In almost every concert hall and theatre across the globe stands a single light, an illuminating beacon piercing the darkness of an empty stage. Since the days of gaslight-lit theatres and concert halls, the "ghost light" guarded empty stages and kept watch until the music returned to fill the air and dispel the darkness.
During the days of Mozart and Beethoven, gaslights washed the stage with light and allowed orchestras to perform well into the night. When the concert hall was dark, the stagehands would light a single lamp to equalize the pressure in the system. From the original stage lights to the gilded and iconic chandelier, gaslights first illuminated the Troy Savings Bank Music Hall. If you walk around the hall, you will notice the remnants of the old gaslight system on the outer walls. Stop and imagine the sights, smells, and sounds that went with it.
The "Ghost Light" survived the transition to electricity to keep stagehands from tripping onstage or falling into the orchestra pit. But, if you ask anyone who works backstage at a theatre or concert hall, you will hear a different and more chilling reason for the "Ghost Light."
Many who work in the arts share stories about phantoms and ghosts that inhabit many of the world's greatest concert halls. They are the spirits of yesterday's classical giants who haunt the grand stages upon which they played. The "Ghost Light" is a spotlight to the eternal performances of those restless musicians whose music keeps away evil spirits that seek to silence the timeless joys of music. Next time you step into a theatre, look to the "Ghost Light," stop and listen. Do you hear the sounds of the past echoing through the space?

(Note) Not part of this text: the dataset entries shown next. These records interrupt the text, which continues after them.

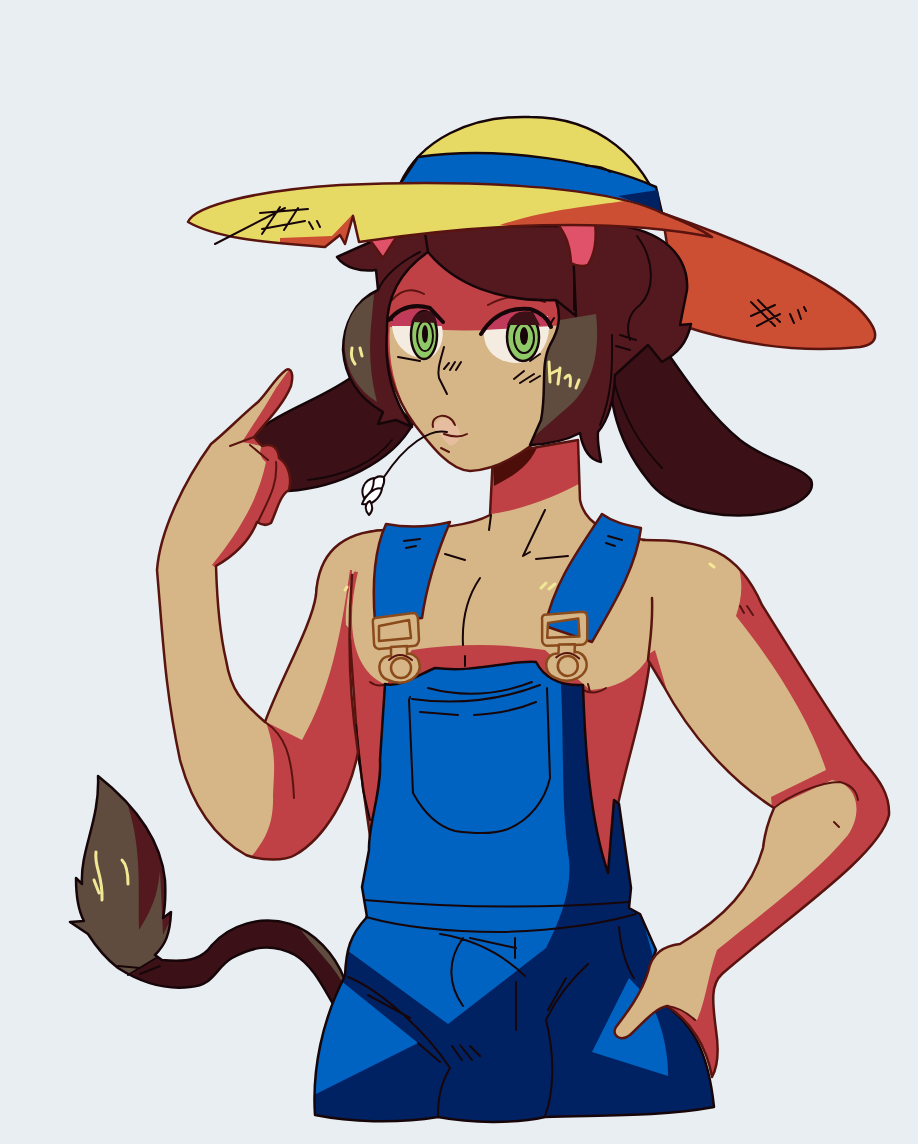
<!DOCTYPE html>
<html lang="en">
<head>
<meta charset="utf-8">
<title>Farmhand in a straw hat</title>
<style>
:root{--paper:#e8eef2;--skin:#d6b686;--skin-shade:#bf4045;--hair:#53191f;--hair-deep:#3b1117;--hair-light:#5f4c3e;--straw:#e6d964;--straw-shade:#cd4f33;--denim:#0063c1;--denim-shade:#002263;--horn:#e0526a;--eye:#8fc866;--shine:#f2e795;--ink:#170609;--warm-ink:#5a1410;--brass-ink:#8a4a1c}
html,body{margin:0;height:100%;overflow:hidden;background:var(--paper)}
svg{display:block;width:918px;height:1144px}
path,ellipse,circle,rect{stroke-linecap:round;stroke-linejoin:round}
.skin{fill:var(--skin)}.skin-shade{fill:var(--skin-shade)}
.hair{fill:var(--hair)}.hair-deep{fill:var(--hair-deep)}.hair-light{fill:var(--hair-light)}
.straw{fill:var(--straw)}.straw-shade{fill:var(--straw-shade)}
.denim{fill:var(--denim)}.denim-shade{fill:var(--denim-shade)}
.horn{fill:var(--horn)}
.ink{stroke:var(--ink);stroke-width:2.5}
.warm{stroke:var(--warm-ink);stroke-width:2.5}
.line{fill:none;stroke:var(--ink);stroke-width:2}
.warm-line{fill:none;stroke:var(--warm-ink);stroke-width:2}
.shine{fill:none;stroke:var(--shine);stroke-width:3}
.brass{fill:var(--skin);stroke:var(--brass-ink);stroke-width:2.5}
</style>
</head>
<body>
<svg viewBox="0 0 918 1144" role="img" aria-label="Young farmhand with floppy ears and a tail, wearing a straw hat and blue overalls">
<defs>
<path id="tail-shape" d="M98 776C122 795 160 830 165 880C166 898 165 908 163 918L171 912C170 935 165 945 155 955L162 960C190 963 203 958 212 945C230 925 260 915 290 924C315 932 335 955 344 978L333 1004C322 985 312 965 295 955C270 942 250 948 232 958C215 968 215 985 190 987C165 990 140 982 118 968C105 958 95 945 88 934L70 922L84 921C78 910 76 895 76 878L82 884C80 850 100 820 98 776Z"/>
<path id="torso-shape" d="M493 455L490 515C470 526 430 530 385 530C345 533 320 552 316 595L350 640L358 752L372 850L610 874C610 800 640 740 650 660L700 560L645 540C610 535 585 525 580 500L578 440Z"/>
<path id="raised-arm-shape" d="M385 530C340 532 318 555 316 595C312 625 280 680 265 722C240 700 231 690 226 660C219 630 217 600 216 566C235 555 250 540 257 522C263 526 268 525 271 523C277 510 280 495 289 490C292 478 289 465 279 458C278 447 272 443 262 446L254 437C268 420 283 405 291 386C294 374 291 367 286 370C275 378 268 392 258 402C240 417 225 433 211 444C185 480 160 530 157 570C163 640 165 690 180 760C192 805 215 838 246 855C262 861 285 861 295 855C325 838 350 795 358 752C350 700 347 640 352 575Z"/>
<path id="hip-arm-shape" d="M643 540C705 540 738 550 762 605C790 650 835 722 862 760C880 780 890 795 889 815C880 855 790 915 722 974C711 984 712 1000 716 1030C719 1050 718 1066 712 1077C707 1048 692 1022 667 1006C655 1008 642 1024 630 1035C621 1042 611 1036 616 1027C626 1014 642 993 648 972C652 952 665 946 680 944C725 917 752 888 763 848C765 830 770 817 774 808C730 780 690 735 663 685L648 660C650 640 653 625 652 600Z"/>
<path id="bib-shape" d="M385 684C400 688 420 674 435 668C475 673 510 660 536 662C545 679 562 686 583 685C585 750 590 820 608 873L614 800L619 804L631 888L629 908L640 914L656 950L642 988L667 1006C692 1025 708 1050 714 1107C660 1117 600 1115 545 1117C515 1124 470 1123 438 1117C395 1124 350 1122 315 1115C312 1070 322 1020 345 976C346 950 350 935 367 917L362 887L369 850C368 825 382 790 380 760Z"/>
<path id="face-shape" d="M428 250C402 265 386 290 386 325C385 365 393 395 415 425C432 447 450 470 470 471C492 470 512 460 532 445L580 430L590 300L556 290Z"/>
<path id="brim-shape" d="M188 222C195 205 260 190 340 185C450 180 600 183 662 213C685 222 702 230 712 237C610 217 480 224 359 242L353 216L345 244L340 235L325 247C270 242 220 240 188 222Z"/>
<path id="ear-right-shape" d="M615 335C602 390 616 440 648 480C675 517 740 521 780 510C805 502 815 490 811 480C800 465 768 462 740 440C704 410 680 370 655 335Z"/>
<path id="hair-side-shape" d="M556 228C650 212 690 250 687 290L680 325L691 324C687 343 678 353 662 362L648 345L615 375C614 400 608 420 598 432C597 444 600 454 601 462C590 460 583 450 580 433C567 440 550 444 530 445L541 420C547 390 540 365 550 345C560 328 561 315 556 300Z"/>
<g id="buckle"><path class="brass" fill-rule="evenodd" d="M375 618L413 613Q418 613 418 620L419 640Q418 646 413 646L379 649Q374 648 374 643L373 624Q372 619 375 618ZM379 626V641L411 638L409 620Z"/><path class="brass" d="M391 647V656C376 656 376 676 388 680C405 688 424 676 419 662C417 655 410 653 407 654V646Z"/><circle class="brass" cx="401" cy="668" r="10"/><path class="warm-line" d="M389 660Q400 650 412 660"/></g>
<clipPath id="tail-clip"><use href="#tail-shape"/></clipPath>
<clipPath id="torso-clip"><use href="#torso-shape"/></clipPath>
<clipPath id="raised-arm-clip"><use href="#raised-arm-shape"/></clipPath>
<clipPath id="hip-arm-clip"><use href="#hip-arm-shape"/></clipPath>
<clipPath id="bib-clip"><use href="#bib-shape"/></clipPath>
<clipPath id="face-clip"><use href="#face-shape"/></clipPath>
<clipPath id="brim-clip"><use href="#brim-shape"/></clipPath>
<clipPath id="hair-side-clip"><use href="#hair-side-shape"/></clipPath>
</defs>

<rect width="918" height="1144" fill="var(--paper)"/>

<g id="tail">
<use href="#tail-shape" class="hair-deep"/>
<g clip-path="url(#tail-clip)">
<path class="hair-light" d="M60 760H130L175 850V945L130 975L60 960Z"/>
<path class="hair" d="M128 806C142 850 138 890 139 930C155 905 158 890 160 870L163 935L180 900L165 830Z"/>
<path class="hair-light" d="M290 915L350 955L344 985C330 960 310 945 290 915Z"/>
</g>
<use href="#tail-shape" class="ink" fill="none"/>
<path class="shine" d="M96 852C94 868 103 874 102 900M94 880L99 893M122 860Q128 866 128 884"/>
<path class="line" d="M128 975L156 958M140 974L160 966M118 966L140 968"/>
</g>

<g id="hat-underside">
<path class="straw-shade warm" d="M662 213C740 240 822 275 858 308C880 330 881 344 860 347C800 353 740 345 680 325Z"/>
<path class="line" d="M751 302L775 326M758 300L780 322M751 316L775 305M757 326L780 314M790 314L794 323M798 310L801 319M804 307L806 311"/>
</g>

<path id="ear-left" class="hair-deep ink" d="M356 374C325 398 285 408 248 437L288 491C335 488 392 464 414 422Z"/>
<path class="line" d="M308 480C345 476 375 462 392 440"/>

<g id="torso">
<use href="#torso-shape" class="skin"/>
<g clip-path="url(#torso-clip)">
<path class="skin-shade" d="M485 440H590V478C560 495 525 510 485 515Z"/>
<path fill="#4d0d08" d="M493 466L540 440C532 465 515 475 494 486Z"/>
<path class="skin-shade" d="M345 570L358 572C346 620 350 670 386 685L412 650Q480 640 545 650L590 690C620 688 638 675 650 655L670 680L610 900H350Z"/>
</g>
<use href="#torso-shape" class="warm" fill="none"/>
<path class="line" d="M545 510L523 556L530 552M536 559L568 556M445 554L465 560M480 578C465 600 462 625 463 645M465 656V666M491 515L489 530M356 725L363 790L370 820M355 745L361 770"/>
<path class="warm-line" d="M583 690Q594 696 606 688M370 682Q378 688 386 684M588 684L590 692"/>
<path class="shine" d="M541 588L546 583M549 589L555 584"/>
</g>

<g id="raised-arm">
<use href="#raised-arm-shape" class="skin"/>
<g clip-path="url(#raised-arm-clip)">
<path class="skin-shade" d="M296 360L276 388L264 408L242 442L262 446C258 452 262 460 266 462C258 500 240 530 212 565L222 572L300 510V360Z"/>
<path class="skin-shade" d="M266 722L302 740C330 690 340 640 350 570H400V870H240C262 845 274 830 273 795C274 770 277 755 266 722Z"/>
<path class="skin" d="M352 575C347 595 345 615 346 625L390 670V525H352Z"/>
</g>
<path class="warm" fill="none" d="M385 530C340 532 318 555 316 595C312 625 280 680 265 722C240 700 231 690 226 660C219 630 217 600 216 566C235 555 250 540 257 522C263 526 268 525 271 523C277 510 280 495 289 490C292 478 289 465 279 458C278 447 272 443 262 446L254 437C268 420 283 405 291 386C294 374 291 367 286 370C275 378 268 392 258 402C240 417 225 433 211 444C185 480 160 530 157 570C163 640 165 690 180 760C192 805 215 838 246 855C262 861 285 861 295 855C325 838 350 795 358 752C350 700 347 640 352 575"/>
<path class="warm-line" d="M265 722C285 735 292 755 294 798M254 437L230 446M276 462C278 485 268 500 258 522M250 445L268 460"/>
<path class="shine" d="M345 590L347 587"/>
</g>

<g id="overalls">
<path class="denim warm" d="M386 524Q418 530 450 522C436 555 426 590 422 618L375 622C372 585 374 550 386 524Z"/>
<path class="denim warm" d="M602 514C613 522 625 525 641 528C636 570 610 610 592 642L545 626C555 580 580 548 602 514Z"/>
<path class="line" d="M404 541L420 539M406 548L416 546M608 536L622 540M606 543L615 546"/>
<use href="#bib-shape" class="denim"/>
<g clip-path="url(#bib-clip)">
<path class="denim-shade" d="M560 670H640V910L665 1000L720 1050V1130H310V1097L418 1043L340 980V945L448 1024L546 948C560 920 572 890 569 860C560 800 565 740 560 670Z"/>
<path class="denim" d="M629 978L592 1052L668 1076C668 1050 662 1025 650 1000Z"/>
</g>
<use href="#bib-shape" class="ink" fill="none"/>
<path class="line" d="M364 900Q500 912 629 902M366 917Q420 932 500 932Q580 930 636 914M410 697L409 700L413 793C425 815 440 827 455 831Q490 836 508 829C530 820 545 800 550 778L547 688M412 699Q480 708 540 685M428 688Q480 702 532 682M420 712L458 715M474 715Q510 713 536 702"/>
<path class="line" d="M463 938C447 960 448 985 463 1006M515 938V958M440 934Q490 942 525 976M470 938L516 948M348 977C380 990 425 1030 450 1068C440 1085 438 1100 438 1116M368 995L410 1018M418 1043L440 1062M452 1046L462 1060M460 1045L472 1060M470 1046L480 1056M516 982V1030M588 964Q560 990 546 1020M546 1020C556 1060 553 1095 545 1116M566 978L548 1010M619 927Q622 960 634 978"/>
<use href="#buckle"/>
<use href="#buckle" transform="translate(168 -2) rotate(3 401 645)"/>
</g>

<g id="hip-arm">
<use href="#hip-arm-shape" class="skin"/>
<g clip-path="url(#hip-arm-clip)">
<path class="skin-shade" d="M738 565C744 585 741 600 736 616C775 665 810 720 826 770L771 797L772 808L832 780C860 785 862 815 848 835C815 875 760 915 717 950C708 975 706 1000 697 1020L667 1004L715 1090L910 900V700L770 570Z"/>
<path class="skin-shade" d="M640 660L655 650L668 694Z"/>
</g>
<path class="warm" fill="none" d="M652 598C653 625 650 640 648 660L663 685C690 735 730 780 774 808C770 817 765 830 763 848C752 888 725 917 680 944C665 946 652 952 648 972C642 993 626 1014 616 1027C611 1036 621 1042 630 1035C642 1024 655 1008 667 1006C692 1022 707 1048 712 1077C718 1066 719 1050 716 1030C712 1000 711 984 722 974C790 915 880 855 889 815C890 795 880 780 862 760C835 722 790 650 762 605C738 550 705 540 643 540"/>
<path class="warm-line" d="M774 808C790 795 820 782 840 782Q856 786 858 800M834 822L839 827M740 606L744 613M747 606L753 615M667 1006Q682 1008 695 1020"/>
<path class="shine" d="M710 564L714 567"/>
</g>

<use id="ear-right" href="#ear-right-shape" class="hair-deep ink"/>
<path class="line" d="M614 382C625 420 640 445 662 468"/>

<g id="head">
<use href="#face-shape" class="skin"/>
<g clip-path="url(#face-clip)">
<path class="skin-shade" d="M370 220H600V320Q480 338 370 325ZM380 325H390C387 365 397 400 418 430L400 430Z"/>
</g>
<use href="#face-shape" class="warm" fill="none"/>

<g id="eyes">
<path fill="#f4ece0" d="M392 326L434 312C446 325 446 345 432 357C412 362 394 348 392 326Z"/>
<path fill="#f4ece0" d="M484 330L508 312L548 316C552 335 545 352 530 361C505 368 482 355 484 330Z"/>
<path fill="#c23a5a" d="M391 322C400 308 425 304 440 316L443 326H391ZM484 330C492 312 525 305 550 318L552 326Z"/>
<ellipse cx="424" cy="335" rx="13" ry="24" fill="var(--eye)" class="ink"/>
<ellipse cx="523" cy="337" rx="16" ry="24" fill="var(--eye)" class="ink"/>
<ellipse cx="425" cy="336" rx="8" ry="15" class="line"/>
<ellipse cx="524" cy="338" rx="10" ry="15" class="line"/>
<ellipse cx="425" cy="334" rx="3" ry="9" fill="var(--ink)"/>
<ellipse cx="524" cy="336" rx="4" ry="9" fill="var(--ink)"/>
<path fill="var(--hair-deep)" d="M411 322Q416 308 434 312L437 323ZM507 325Q513 308 533 312L540 325Z"/>
<path fill="none" stroke="var(--ink)" stroke-width="4" d="M389 320Q405 301 430 308L443 322M481 334Q498 306 530 309Q546 314 551 327"/>
<path class="line" d="M386 316L392 320M398 357L420 361M549 326L554 318M540 354L530 361"/>
<path class="warm-line" d="M392 300Q406 284 424 294M488 305Q515 290 545 302"/>
</g>
<path id="nose" class="line" d="M444 347C440 362 437 370 439 378L447 394"/>
<path class="line" d="M444 369L449 363M450 370L455 362M456 370L461 362M514 379L524 371M520 383L534 374M530 382L540 376"/>
<g id="mouth">
<path fill="#e7bda0" d="M433 427C440 412 456 417 460 433Q461 443 450 446Z"/>
<path class="warm-line" d="M433 427C430 414 450 411 455 425M444 434Q458 439 467 434M441 448L449 452"/>
</g>

<g id="hair">
<path class="hair ink" d="M337 257L375 240L430 232L428 252C402 270 386 295 387 330C384 370 393 400 412 427L396 420L378 424L383 412C362 400 345 380 343 350C343 325 355 300 378 290L376 270C360 272 345 268 337 257Z"/>
<path class="hair-light" d="M374 294C352 305 344 325 345 350C347 372 358 390 377 402C370 375 369 350 371 326Z"/>
<path class="shine" d="M352 348Q350 358 355 364M360 348L362 356"/>
<use href="#hair-side-shape" class="hair"/>
<g clip-path="url(#hair-side-clip)">
<path class="hair-light" d="M530 325L596 314C600 350 594 385 568 407L530 440Z"/>
</g>
<use href="#hair-side-shape" class="ink" fill="none"/>
<path class="hair ink" d="M424 226H572L576 316L556 300C500 302 455 285 428 252Z"/>
<path class="shine" d="M549 362L550 382M550 374L558 370M560 368L558 384M565 378Q572 370 570 386M576 388L579 380"/>
<path class="line" d="M574 265V310M637 236C655 260 655 290 640 305C630 312 625 325 630 340M612 335C612 360 614 390 600 425M620 335L636 340M616 346L630 350M378 290C384 276 400 262 420 252"/>
</g>
<path class="horn warm" d="M370 240L397 236L383 258Z"/>
<path class="horn warm" d="M557 223H595C597 240 594 255 588 265Q580 268 571 263C570 245 566 235 557 223Z"/>
</g>

<g id="wheat-stalk">
<path class="line" d="M447 432C430 428 405 445 384 477"/>
<g fill="#fff" stroke="var(--ink)" stroke-width="2"><path d="M384 477C374 474 368 484 374 493C382 492 385 484 384 477Z"/><path d="M374 478C364 480 360 490 364 498C372 494 374 486 374 478Z"/><path d="M382 489C376 486 366 494 362 504C372 506 380 498 382 489Z"/><path d="M370 501C364 504 365 511 369 515C373 511 373 506 370 501Z"/></g>
</g>

<g id="hat">
<path class="straw ink" d="M400 184C420 140 470 115 530 117C600 117 645 160 662 213Z"/>
<path class="denim ink" d="M400 184L418 157C500 145 600 162 656 187L662 213C600 190 500 183 400 184Z"/>
<path class="denim-shade" d="M618 196L658 190L661 212Z"/>
<use href="#brim-shape" class="straw"/>
<g clip-path="url(#brim-clip)">
<path class="straw-shade" d="M500 225C545 210 590 206 625 201L720 230V245ZM280 238L332 236L353 214L365 250H280Z"/>
<path class="straw" d="M356 220L400 222V245H358Z"/>
</g>
<use href="#brim-shape" class="warm" fill="none"/>
<path class="line" d="M215 244L285 208M260 213L308 209M262 229L305 221M262 234L280 207M284 230L298 208M309 222L313 229M317 221L320 227M586 166Q602 165 610 172"/>
</g>
</svg>
</body>
</html>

While there aren't any known stories of ghosts haunting the hallowed rooms of the Troy Savings Bank Music Hall, the memories of past performances echo through the halls, waiting to be heard and discovered again. From Sergei Rachmaninoff to violinist Yehudi Menuhin and opera soprano Lillian Nordica, the Troy Savings Bank Music Hall is the stage of countless stories etched into music history. The "ghost light" today may not dispel evil spirits or spotlight the ghosts of past performers. It is a symbol of hope that concert halls would reopen and concerts resume.
On Friday, November 5, 2021, at the Troy Savings Bank Music Hall, the "Ghost Light" at the Troy Savings Bank Music Hall will go out, the doors to the concert hall will reopen, and the darkness will dissipate, giving light to a new ESYO performance. ESYO's Opening Night concert features conductor Andrés Rivas from The Orchestra Now and ESYO's Symphony Orchestra.
Purchase your tickets today and enjoy the music you love performed by the region's best young musicians.
WHAT YOU WILL HEAR
Antonín Dvořák: Symphony No. 8
Arturo Márquez: Danzón No. 2
Jennifer Higdon: Light